Mr. Perry has failed to demonstrate bipartisanship on these critically important issues of public policy, purportedly in the name of “conservatism.” As a former elected Republican, I take great issue with this characterization. These policy positions are not conservative. They are cold-hearted.

Perhaps even more troubling is Mr. Perry’s penchant for conspiracy theories and making statements that defy clearly established facts.

After last year’s tragic mass shooting in Las Vegas, Mr. Perry alleged that ISIS was responsible for the attack even though law enforcement authorities had concluded that the shooter was an Iowa-born man with no ISIS connection. On national television, he erroneously stated that no one was dying in Puerto Rico after Hurricane Maria despite overwhelming evidence to the contrary. During a town hall event in 2017, he incorrectly claimed that trees cause pollution.

Mr. Perry’s actions and words on these issues are not conservative. They are damaging to reasonable public discourse. Mr. Perry spends too much time promoting baseless conspiracy theories and Freedom Caucus hyper-partisanship and too little time addressing the real challenges that people are facing every day. Certain policy issues should transcend partisan division.

Now locked in a close race, Mr. Perry has recently decided to start claiming that he is a supporter of health care protections, seniors, and bipartisanship. Do not be fooled by this last-minute political expediency. His voting record and past public comments are clearly established facts.

George Scott understands the need for bipartisan solutions. He has spent a lifetime in public service as a battalion commander in the U.S. Army and as a Lutheran pastor in his local community. He is a leader who has solved vital problems for decades.

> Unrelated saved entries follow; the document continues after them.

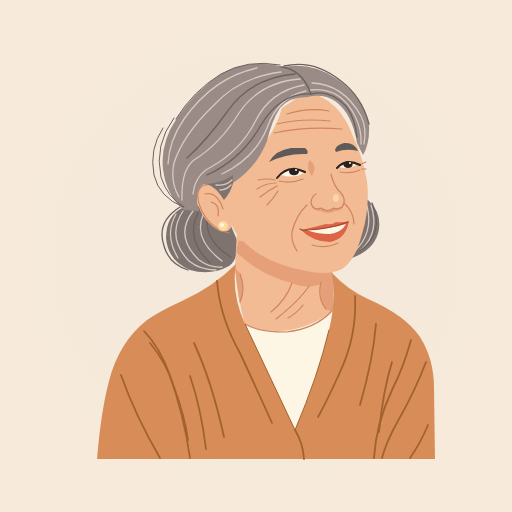
<!DOCTYPE html>
<html lang="en">
<head>
<meta charset="utf-8">
<title>Portrait of a smiling older woman</title>
<style>
:root {
  --paper: #f7eadb;
  --paper-soft: #f4e9da;
  --hair: #9a8b86;
  --hair-dark: #7f736f;
  --hair-line: #6c615e;
  --hair-light: #d5cac2;
  --skin: #f3bb93;
  --skin-shade: #e5a07a;
  --skin-line: #cf855f;
  --cardigan: #d88d59;
  --cardigan-line: #a2622f;
  --tee: #fef6e4;
  --brow: #5f5a59;
  --ink: #2b211f;
  --lips: #dc6547;
  --pearl: #f8dc9c;
}
html, body { margin: 0; overflow: hidden; background: var(--paper); }
.portrait { display: block; width: 512px; height: 512px; }
.line { fill: none; stroke-linecap: round; stroke-linejoin: round; }
.strand-dark { stroke: var(--hair-line); stroke-width: 1.3; }
.strand-light { stroke: var(--hair-light); stroke-width: 1.3; }
.crease { stroke: var(--skin-line); stroke-width: 1.2; }
.fold { stroke: var(--cardigan-line); stroke-width: 1.8; }
</style>
</head>
<body>
<svg class="portrait" viewBox="0 0 512 512" role="img" aria-label="Illustration of a smiling older woman with grey hair and a brown cardigan">
  <defs>
    <radialGradient id="paper-glow">
      <stop offset="0.6" stop-color="var(--paper-soft)"/>
      <stop offset="1" stop-color="var(--paper)"/>
    </radialGradient>
    <clipPath id="neck-shape">
      <path d="M237 240 L235 268 Q238 300 245 325 Q290 342 333 311 L333 274 L325 262Z"/>
    </clipPath>
  </defs>

  <rect width="512" height="512" fill="url(#paper-glow)"/>

  <g id="bun">
    <path fill="var(--hair-dark)" d="M352 185 L369 201 Q381 212 379 229 Q376 249 352 258Z"/>
    <path class="line strand-light" d="M367 206 Q374 233 354 252 M371 205 Q380 232 361 250"/>
    <path class="line strand-dark" d="M372 203 Q385 233 360 251"/>
    <path fill="var(--hair-dark)" d="M184 207 Q166 215 166 238 Q168 261 190 270 Q211 276 229 266 Q239 259 237 240 L222 205Z"/>
    <path class="line strand-light" d="M183 211 Q166 237 189 261 Q200 270 216 270 M193 211 Q174 236 199 260 Q210 268 222 267 M203 215 Q193 239 222 261 M176 214 Q164 235 178 258"/>
    <path class="line strand-dark" d="M180 207 Q156 222 164 246 Q169 264 188 270 M198 213 Q185 239 210 263 M207 221 Q207 243 231 257"/>
  </g>

  <g id="neck">
    <path fill="var(--skin)" d="M237 230 L235 268 Q238 300 245 325 Q290 342 333 311 L333 274 L325 250Z"/>
    <g clip-path="url(#neck-shape)">
      <path fill="var(--skin-shade)" d="M236 252 Q260 275 292 283 Q302 288 314 286 Q331 282 341 268 L330 245 L240 235Z"/>
      <path fill="var(--skin-shade)" d="M233 266 L241 274 Q245 289 240 304 L234 290Z M321 282 Q318 298 327 310 L335 312 L335 275Z"/>
    </g>
    <path class="line crease" d="M292 283 Q286 300 271 312 M309 286 Q300 300 276 319 M240 274 Q246 289 240 302 M321 282 Q317 298 326 309 M303 305 Q297 313 288 318"/>
  </g>

  <g id="tee">
    <path fill="var(--tee)" d="M244 323 Q258 332 286 332 Q315 329 333 310 L337 330 L297 432 L287 424Z"/>
    <path class="line crease" d="M245 324 Q258 332 286 332 Q315 329 332 311"/>
  </g>

  <g id="cardigan">
    <path fill="var(--cardigan)" d="M97 459 Q101 411 109 381 Q119 342 147 320 Q160 311 182 301 Q213 287 236 264 Q231 293 245 324 L295 430 Q318 376 329 330 Q336 302 332 273 Q348 290 368 299 Q405 315 420 337 Q434 359 434 388 L435 459Z"/>
    <g class="line fold">
      <path d="M217 281 Q220 318 240 353 Q253 381 272 423"/>
      <path d="M355 296 Q357 336 340 372 Q328 399 318 417"/>
      <path d="M295 430 Q303 443 304 459"/>
      <path d="M245 324 L295 430 Q318 376 329 330" stroke-width="1"/>
      <path d="M144 331 Q160 348 169 373 Q184 415 190 458"/>
      <path d="M150 343 Q166 362 174 387 Q185 417 188 440"/>
      <path d="M121 375 Q135 415 160 458"/>
      <path d="M190 376 Q201 408 206 449"/>
      <path d="M194 343 Q212 382 224 437"/>
      <path d="M376 324 Q373 360 360 405"/>
      <path d="M411 340 Q404 366 392 390 Q376 424 374 458"/>
      <path d="M392 362 Q383 391 379 432"/>
      <path d="M426 362 Q415 391 399 419 Q386 442 382 458"/>
      <path d="M428 425 Q420 444 410 458"/>
    </g>
  </g>

  <g id="face">
    <path fill="var(--skin)" d="M306 92 Q340 98 354 139 Q362 155 367 181 Q370 208 362 234 Q355 261 342 269 Q328 276 306 271 Q268 264 246 244 Q232 231 228 216 L228 175 Q270 150 282 108Z"/>
    <g class="line crease">
      <path d="M277 124 Q302 118 330 121 M274 133 Q306 126 342 129 M287 114 Q309 107 329 111"/>
      <path d="M258 180 Q268 178 275 180 M257 189 Q266 183 276 183 M260 197 Q269 190 277 186 M267 205 Q274 198 278 191"/>
      <path d="M279 181 Q291 184 303 179 M340 172 Q351 174 360 170"/>
      <path d="M307 205 Q296 215 292 232 Q291 242 297 251"/>
      <path d="M344 203 Q354 212 354 224"/>
      <path d="M312 245 Q326 249 338 243 M361 164 L366 162 M362 169 L366 169"/>
    </g>
    <path fill="var(--skin-shade)" d="M309 160 Q318 165 312 176 Q306 170 309 160Z"/>
  </g>

  <g id="ear">
    <path fill="var(--skin)" d="M229 195 Q218 181 205 184 Q193 190 198 204 Q203 222 220 231 Q229 234 232 225Z"/>
    <path class="line crease" d="M229 233 Q212 229 203 213 Q193 194 202 186 Q214 180 226 196 M205 194 Q217 191 223 209 M211 202 Q220 204 218 216"/>
    <circle cx="223" cy="226" r="5" fill="var(--pearl)"/>
    <circle cx="222" cy="225" r="2" fill="var(--tee)"/>
  </g>

  <g id="hair">
    <path fill="var(--hair)" d="M184 210 Q166 195 163 169 Q160 143 177 118 Q195 91 221 74 Q250 58 284 67 Q312 62 337 79 Q363 97 369 125 Q370 143 363 155 L357 143 Q352 113 335 101 Q323 93 307 97 Q289 97 280 108 Q272 120 267 141 Q257 167 233 183 Q230 192 224 196 Q215 184 204 184 Q196 188 197 201 L199 211Z"/>
    <path fill="var(--hair-dark)" d="M233 183 Q231 192 224 200 Q216 187 207 184 Q222 183 233 175Z"/>
    <g class="line strand-light">
      <path d="M300 79 Q260 82 239 113 Q220 144 194 160 Q181 170 182 200"/>
      <path d="M304 85 Q270 91 255 122 Q240 151 211 167 Q195 175 193 194"/>
      <path d="M281 72 Q239 77 213 106 Q183 135 174 163 Q170 181 179 197"/>
      <path d="M306 91 Q278 97 267 128 Q255 158 222 174"/>
      <path d="M257 68 Q214 77 184 119 Q169 141 168 164"/>
      <path d="M310 90 Q340 86 355 116 Q362 130 361 144"/>
      <path d="M312 83 Q343 84 361 116 Q367 128 364 144"/>
      <path d="M216 185 Q226 186 232 180 M220 190 Q226 190 231 185"/>
    </g>
    <g class="line strand-dark">
      <path d="M281 67 Q302 69 311 94 Q281 92 261 125 Q242 159 207 175"/>
      <path d="M295 74 Q250 78 227 112 Q206 141 187 158"/>
      <path d="M284 66 Q314 59 341 81 Q362 97 369 124"/>
      <path d="M311 94 Q329 89 346 106 Q355 118 357 137"/>
      <path d="M163 128 Q149 149 154 175 Q159 197 183 207" stroke-width="1"/>
      <path d="M174 118 Q154 145 161 177 Q167 197 184 207" stroke-width="1"/>
      <path d="M176 119 Q193 91 221 74 Q247 59 280 65" stroke-width="1"/>
    </g>
  </g>

  <g id="brows" fill="var(--brow)">
    <path d="M269 162 Q276 150 291 148 L305 148 Q309 151 307 154 Q287 153 269 162Z"/>
    <path d="M335 150 Q336 145 344 143 Q354 142 358 151 Q346 148 336 152Z"/>
  </g>

  <g id="eyes">
    <path fill="var(--tee)" d="M281 175 Q290 166 304 173 Q294 179 281 175Z M339 167 Q347 160 358 164 Q349 170 339 167Z"/>
    <ellipse cx="294" cy="171.5" rx="5" ry="3.8" fill="var(--ink)"/>
    <ellipse cx="348" cy="164.5" rx="4.6" ry="3.6" fill="var(--ink)"/>
    <path class="line" stroke="var(--ink)" stroke-width="2" d="M277 178 Q288 164 305 172 M337 168 Q346 158 360 165"/>
    <circle cx="296" cy="170" r="1" fill="var(--tee)"/>
    <circle cx="350" cy="163" r="1" fill="var(--tee)"/>
  </g>

  <g id="nose">
    <path fill="var(--skin-shade)" d="M311 203 Q314 211 321 208 Q328 213 334 208 Q341 210 344 203 Q344 211 335 211 Q328 215 321 211 Q312 212 311 203Z"/>
    <path class="line crease" d="M331 174 Q334 187 341 193 Q347 200 342 207 Q337 210 334 208 Q328 213 321 208 Q313 211 311 203 Q311 197 316 194"/>
    <ellipse cx="336" cy="198" rx="3" ry="4" fill="#fbd3b1"/>
  </g>

  <g id="mouth">
    <path fill="var(--lips)" d="M301 230 Q315 227 326 224 Q332 225 336 222 Q343 223 349 221 Q346 239 330 242 Q313 242 301 230Z"/>
    <path fill="var(--tee)" d="M307 230 Q330 229 346 224 Q342 232 330 234 Q316 234 307 230Z"/>
    <path class="line" stroke="#a9452f" stroke-width="1.2" d="M300 229 Q303 231 307 230 Q330 229 348 222"/>
  </g>
</svg>
</body>
</html>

George is a reformer and an independent voice who cannot be bought. Like Rep. Platts before him, George does not accept a cent of corporate PAC money. In Congress, his first and only loyalty will be to the voters of the 10th District.

I support George Scott wholeheartedly. He has the integrity and compassion to be a champion for the people of the 10th District. 

— Former Republican state Rep. Steve Nickol represented the 193rd House District.